*Pictures paired with source code*:
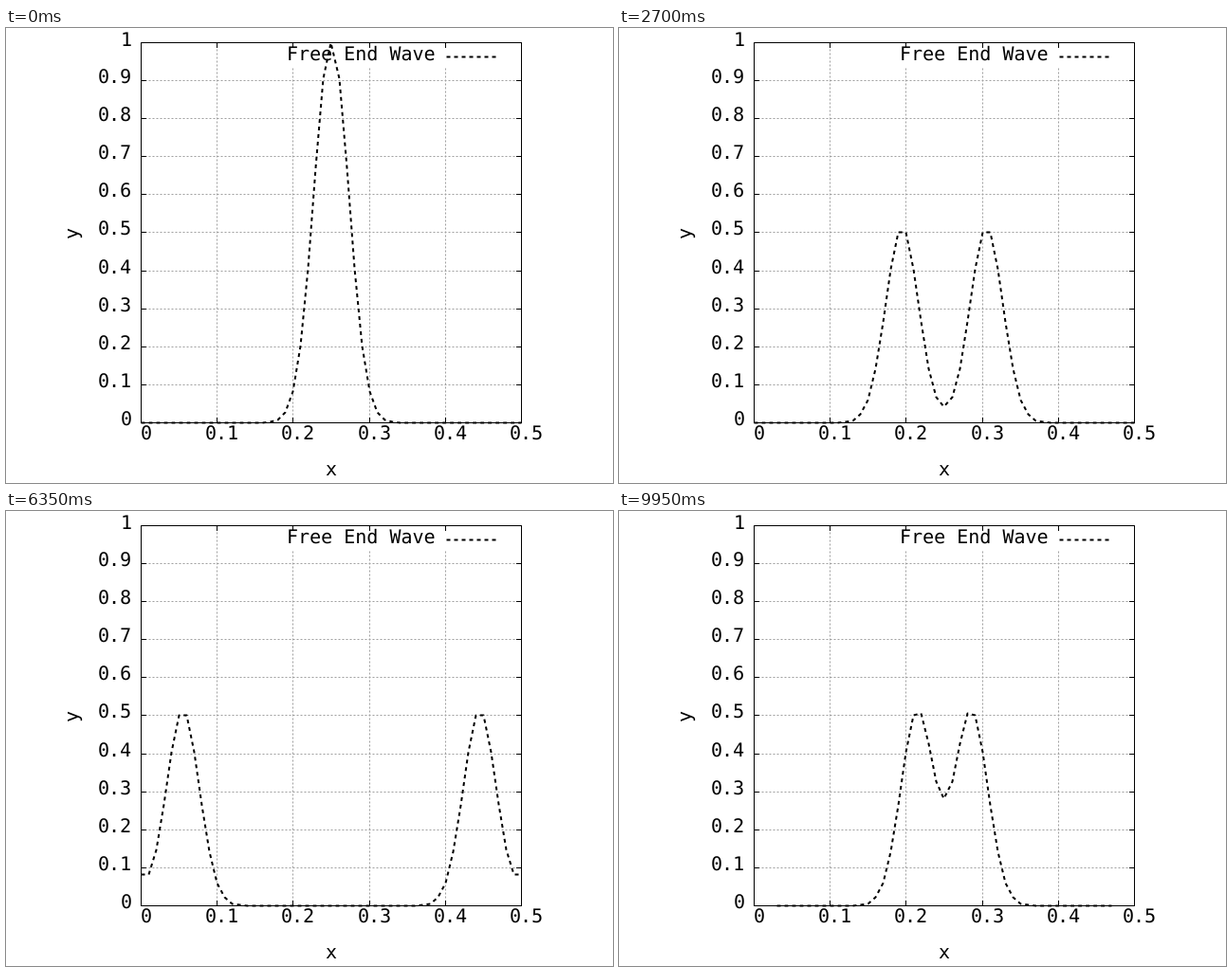
A matplotlib script that plays this animation: 640 px wide and 480 px high, repeating every 10 s.

```python
import math

import matplotlib.pyplot as plt
import numpy as np
from matplotlib.animation import FuncAnimation

W, H, DPI = 640, 480, 100
PX = 72 / DPI                      # points per pixel
LEFT, RIGHT, TOP, BOTTOM = 142, 543, 15, 416
FRAMES, INTERVAL = 200, 50
CELLS, CYCLE = 50, 49              # grid cells, steps between refocusings
TIC = 5
KEY_LEFT, KEY_BOTTOM = 290, 40

plt.rcParams["path.simplify"] = False
plt.rcParams["text.hinting"] = "none"
plt.rcParams["font.family"] = "DejaVu Sans Mono"

fig = plt.figure(figsize=(W / DPI, H / DPI), dpi=DPI, facecolor="white")
ax = fig.add_axes([0, 0, 1, 1])
ax.set_xlim(0, W)
ax.set_ylim(H, 0)
ax.axis("off")


def nearest(v):
    return np.ceil(np.asarray(v) - 0.5)


def to_px(x, y):
    """Data coordinates to whole pixels."""
    return (nearest(LEFT + x / 0.5 * (RIGHT - LEFT)),
            nearest(BOTTOM - y * (BOTTOM - TOP)))


def stroke(xs, ys, width=1, color="black", dash=None, z=2):
    """Line through pixel centres; dash is (on, off) in pixels."""
    style = (0, tuple(d / width for d in dash)) if dash else "-"
    artist, = ax.plot(np.add(xs, 0.5), np.add(ys, 0.5), color=color,
                      lw=width * PX, ls=style, snap=False, zorder=z,
                      solid_capstyle="projecting", dash_capstyle="butt")
    return artist


def grid_line(xs, ys):
    stroke(xs, ys, color="#a0a0a0", dash=(2, 2), z=1)


def wave_line(xs, ys):
    return stroke(xs, ys, width=2, dash=(4, 4), z=5)


def label(x, y, text, **kw):
    ax.text(x, y, text, fontsize=20 * PX, color="black", ha="left",
            va="baseline", zorder=4, **kw)


def draw_frame():
    for i in range(6):
        x = float(nearest(LEFT + i * (RIGHT - LEFT) / 5))
        if 0 < i < 5:
            grid_line([x, x], [BOTTOM, KEY_BOTTOM if x > KEY_LEFT else TOP])
            stroke([x, x], [BOTTOM, BOTTOM - TIC])
            stroke([x, x], [TOP, TOP + TIC])
        text = f"{i / 10:g}"
        label(x + 6 - 6 * len(text), 435, text)
    for i in range(11):
        y = float(nearest(BOTTOM - i * (BOTTOM - TOP) / 10))
        if 0 < i < 10:
            grid_line([LEFT, RIGHT], [y, y])
            stroke([LEFT, LEFT + TIC], [y, y])
            stroke([RIGHT, RIGHT - TIC], [y, y])
        text = f"{i / 10:g}"
        label(133 - 12 * len(text), y + 4, text)
    stroke([LEFT, RIGHT, RIGHT, LEFT, LEFT],
           [BOTTOM, BOTTOM, TOP, TOP, BOTTOM])
    label(336, 472, "x")
    label(77, 221, "y", rotation=90, rotation_mode="anchor")
    label(296, 34, "Free End Wave")
    wave_line([464, 517], [30, 30])


def simulate():
    """Wave equation at Courant number 1 with free ends, starting at rest."""
    prev = np.exp(-1000 * (xs - 0.25) ** 2)
    cur = prev.copy()
    states = []
    for _ in range(FRAMES):
        states.append(cur)
        new = np.empty_like(cur)
        new[1:-1] = cur[2:] + cur[:-2] - prev[1:-1]
        new[0], new[-1] = new[1], new[-2]
        prev, cur = cur, new
    return states


def visible(k):
    """Points drawn; after the last refocusing the ends fall below range."""
    return slice(3, -3) if k + 1 >= 4 * CYCLE else slice(None)


xs = np.linspace(0, 0.5, CELLS + 1)
waves = simulate()
draw_frame()
curve = wave_line([], [])


def update(k):
    part = visible(k)
    px, py = to_px(xs[part], np.clip(waves[k][part], 0, 1))
    curve.set_data(px + 0.5, py + 0.5)
    return curve,


anim = FuncAnimation(fig, update, frames=FRAMES, interval=INTERVAL,
                     repeat=True, repeat_delay=0)
plt.show()
```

*Aim of the exercise*: Each record should be printed exactly as it appears, leaving the pictures out.

*Completed exercise*:
A matplotlib script that plays this animation: 640 px wide and 480 px high, repeating every 10 s.

```python
import math

import matplotlib.pyplot as plt
import numpy as np
from matplotlib.animation import FuncAnimation

W, H, DPI = 640, 480, 100
PX = 72 / DPI                      # points per pixel
LEFT, RIGHT, TOP, BOTTOM = 142, 543, 15, 416
FRAMES, INTERVAL = 200, 50
CELLS, CYCLE = 50, 49              # grid cells, steps between refocusings
TIC = 5
KEY_LEFT, KEY_BOTTOM = 290, 40

plt.rcParams["path.simplify"] = False
plt.rcParams["text.hinting"] = "none"
plt.rcParams["font.family"] = "DejaVu Sans Mono"

fig = plt.figure(figsize=(W / DPI, H / DPI), dpi=DPI, facecolor="white")
ax = fig.add_axes([0, 0, 1, 1])
ax.set_xlim(0, W)
ax.set_ylim(H, 0)
ax.axis("off")


def nearest(v):
    return np.ceil(np.asarray(v) - 0.5)


def to_px(x, y):
    """Data coordinates to whole pixels."""
    return (nearest(LEFT + x / 0.5 * (RIGHT - LEFT)),
            nearest(BOTTOM - y * (BOTTOM - TOP)))


def stroke(xs, ys, width=1, color="black", dash=None, z=2):
    """Line through pixel centres; dash is (on, off) in pixels."""
    style = (0, tuple(d / width for d in dash)) if dash else "-"
    artist, = ax.plot(np.add(xs, 0.5), np.add(ys, 0.5), color=color,
                      lw=width * PX, ls=style, snap=False, zorder=z,
                      solid_capstyle="projecting", dash_capstyle="butt")
    return artist


def grid_line(xs, ys):
    stroke(xs, ys, color="#a0a0a0", dash=(2, 2), z=1)


def wave_line(xs, ys):
    return stroke(xs, ys, width=2, dash=(4, 4), z=5)


def label(x, y, text, **kw):
    ax.text(x, y, text, fontsize=20 * PX, color="black", ha="left",
            va="baseline", zorder=4, **kw)


def draw_frame():
    for i in range(6):
        x = float(nearest(LEFT + i * (RIGHT - LEFT) / 5))
        if 0 < i < 5:
            grid_line([x, x], [BOTTOM, KEY_BOTTOM if x > KEY_LEFT else TOP])
            stroke([x, x], [BOTTOM, BOTTOM - TIC])
            stroke([x, x], [TOP, TOP + TIC])
        text = f"{i / 10:g}"
        label(x + 6 - 6 * len(text), 435, text)
    for i in range(11):
        y = float(nearest(BOTTOM - i * (BOTTOM - TOP) / 10))
        if 0 < i < 10:
            grid_line([LEFT, RIGHT], [y, y])
            stroke([LEFT, LEFT + TIC], [y, y])
            stroke([RIGHT, RIGHT - TIC], [y, y])
        text = f"{i / 10:g}"
        label(133 - 12 * len(text), y + 4, text)
    stroke([LEFT, RIGHT, RIGHT, LEFT, LEFT],
           [BOTTOM, BOTTOM, TOP, TOP, BOTTOM])
    label(336, 472, "x")
    label(77, 221, "y", rotation=90, rotation_mode="anchor")
    label(296, 34, "Free End Wave")
    wave_line([464, 517], [30, 30])


def simulate():
    """Wave equation at Courant number 1 with free ends, starting at rest."""
    prev = np.exp(-1000 * (xs - 0.25) ** 2)
    cur = prev.copy()
    states = []
    for _ in range(FRAMES):
        states.append(cur)
        new = np.empty_like(cur)
        new[1:-1] = cur[2:] + cur[:-2] - prev[1:-1]
        new[0], new[-1] = new[1], new[-2]
        prev, cur = cur, new
    return states


def visible(k):
    """Points drawn; after the last refocusing the ends fall below range."""
    return slice(3, -3) if k + 1 >= 4 * CYCLE else slice(None)


xs = np.linspace(0, 0.5, CELLS + 1)
waves = simulate()
draw_frame()
curve = wave_line([], [])


def update(k):
    part = visible(k)
    px, py = to_px(xs[part], np.clip(waves[k][part], 0, 1))
    curve.set_data(px + 0.5, py + 0.5)
    return curve,


anim = FuncAnimation(fig, update, frames=FRAMES, interval=INTERVAL,
                     repeat=True, repeat_delay=0)
plt.show()
```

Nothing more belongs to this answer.